▸ **Problem**: Filter these records by the string "hashGradient", copying each line that holds it.

===== Extracted records =====

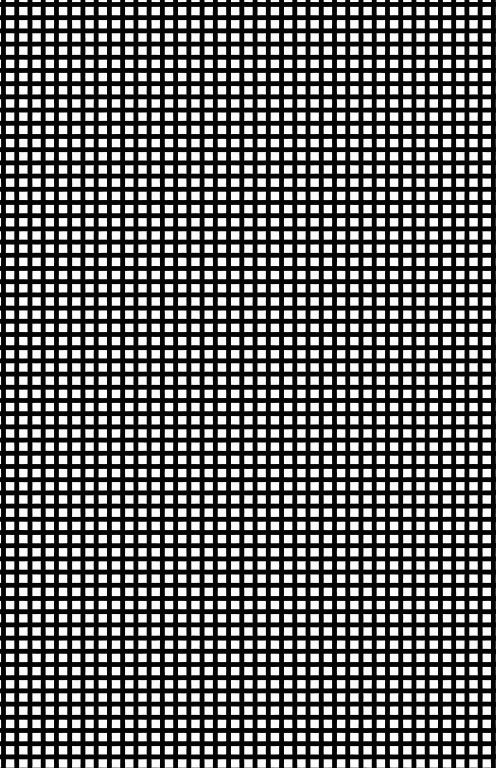
A Shadertoy shader for this pattern:

```glsl
// Draws a dense grid of small off-white squares separated by black bars.

const vec2 REPEATS = vec2(37.46, 58.18);      // cells across and down the canvas
const vec2 FIRST_CENTER = vec2(0.763, 0.341); // cell units from the lower left
const float SQUARE_SIDE = 0.635;              // fraction of a cell
const float CORNER_RADIUS = 0.035;
const float EDGE_WEAR = 0.012;
const vec3 BAR_COLOR = vec3(0.015);
const vec3 SQUARE_COLOR = vec3(0.985);

// Pseudo-random gradient in the range -1 to 1
vec2 hashGradient(vec2 cell) {
    vec2 q = vec2(dot(cell, vec2(127.1, 311.7)), dot(cell, vec2(269.5, 183.3)));
    return 2.0 * fract(sin(q) * 43758.5) - 1.0;
}

float gradientNoise(vec2 p) {
    vec2 cell = floor(p);
    vec2 f = p - cell;
    vec2 blend = f * f * f * (f * (f * 6.0 - 15.0) + 10.0);
    vec2 right = vec2(1.0, 0.0);
    vec2 up = vec2(0.0, 1.0);
    float a = dot(hashGradient(cell), f);
    float b = dot(hashGradient(cell + right), f - right);
    float c = dot(hashGradient(cell + up), f - up);
    float d = dot(hashGradient(cell + 1.0), f - 1.0);
    return mix(mix(a, b, blend.x), mix(c, d, blend.x), blend.y);
}

float roundedBox(vec2 p, vec2 halfSize, float radius) {
    vec2 q = abs(p) - halfSize + radius;
    return length(max(q, 0.0)) + min(max(q.x, q.y), 0.0) - radius;
}

// Offset from the center of the nearest repeat
vec2 repeatCentered(vec2 p, vec2 center) {
    return fract(p - center + 0.5) - 0.5;
}

float squareCoverage(vec2 gridPos, float pixel) {
    vec2 local = repeatCentered(gridPos, FIRST_CENTER);
    float edge = roundedBox(local, vec2(0.5 * SQUARE_SIDE), CORNER_RADIUS);
    edge += EDGE_WEAR * gradientNoise(gridPos * 2.7);
    return clamp(0.5 - edge / pixel, 0.0, 1.0);
}

void mainImage(out vec4 fragColor, in vec2 fragCoord) {
    vec2 gridPos = fragCoord / iResolution.xy * REPEATS;
    float pixel = REPEATS.y / iResolution.y;

    // Faint tonal variation between neighbouring squares
    float shade = 1.0 + 0.012 * gradientNoise(gridPos * 0.6);
    vec3 color = mix(BAR_COLOR, SQUARE_COLOR * shade, squareCoverage(gridPos, pixel));
    fragColor = vec4(color, 1.0);
}
```
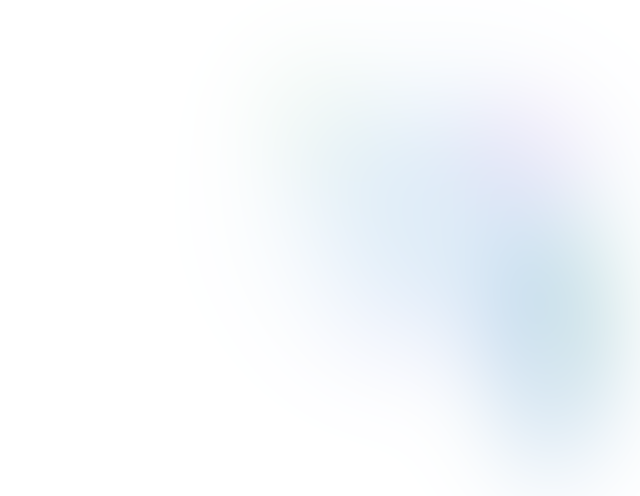
Reproduce this background procedurally as a WebGL 2 fragment shader.

```glsl
#version 300 es
precision highp float;
// A white field with soft pastel glows gathered right of centre.
// Each glow is an elliptical, slightly flattened Gaussian that absorbs
// some red, green and blue from the white; overlaps add up.

uniform vec2 u_resolution;
out vec4 fragColor;

const vec3 PAPER = vec3(1.0);
const float FALLOFF = 1.2;  // 1 is a plain Gaussian, more is flatter on top

// Light absorbed at the heart of each glow
const vec3 SKY_ABSORB      = vec3(0.120, 0.070, 0.028);
const vec3 LAGOON_ABSORB   = vec3(0.145, 0.090, 0.045);
const vec3 VIOLET_ABSORB   = vec3(0.000, 0.028, 0.004);
const vec3 TEAL_ABSORB     = vec3(0.014, 0.002, 0.025);
const vec3 MINT_ABSORB     = vec3(0.026, 0.012, 0.022);
const vec3 LAVENDER_ABSORB = vec3(0.010, 0.012, 0.000);

// Centres and radii, in canvas heights
const vec2 SKY_AT      = vec2(0.892, 0.571), SKY_SIZE      = vec2(0.298, 0.263);
const vec2 LAGOON_AT   = vec2(1.111, 0.301), LAGOON_SIZE   = vec2(0.172, 0.261);
const vec2 VIOLET_AT   = vec2(1.061, 0.697), VIOLET_SIZE   = vec2(0.160, 0.148);
const vec2 TEAL_AT     = vec2(1.187, 0.386), TEAL_SIZE     = vec2(0.126, 0.200);
const vec2 MINT_AT     = vec2(0.631, 0.764), MINT_SIZE     = vec2(0.160, 0.170);
const vec2 LAVENDER_AT = vec2(0.825, 0.318), LAVENDER_SIZE = vec2(0.200, 0.140);

float glow(vec2 point, vec2 centre, vec2 size) {
    vec2 offset = (point - centre) / size;
    return exp(-pow(dot(offset, offset) + 1e-6, FALLOFF));
}

void main() {
    vec2 point = gl_FragCoord.xy / u_resolution.y;

    // Two main bodies of colour
    vec3 absorbed = SKY_ABSORB * glow(point, SKY_AT, SKY_SIZE);
    absorbed += LAGOON_ABSORB * glow(point, LAGOON_AT, LAGOON_SIZE);

    // Faint tints around their rims
    absorbed += VIOLET_ABSORB * glow(point, VIOLET_AT, VIOLET_SIZE);
    absorbed += TEAL_ABSORB * glow(point, TEAL_AT, TEAL_SIZE);
    absorbed += MINT_ABSORB * glow(point, MINT_AT, MINT_SIZE);
    absorbed += LAVENDER_ABSORB * glow(point, LAVENDER_AT, LAVENDER_SIZE);

    fragColor = vec4(PAPER - absorbed, 1.0);
}
```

=====

▸ **Response area**:
vec2 hashGradient(vec2 cell) {
    float a = dot(hashGradient(cell), f);
    float b = dot(hashGradient(cell + right), f - right);
    float c = dot(hashGradient(cell + up), f - up);
    float d = dot(hashGradient(cell + 1.0), f - 1.0);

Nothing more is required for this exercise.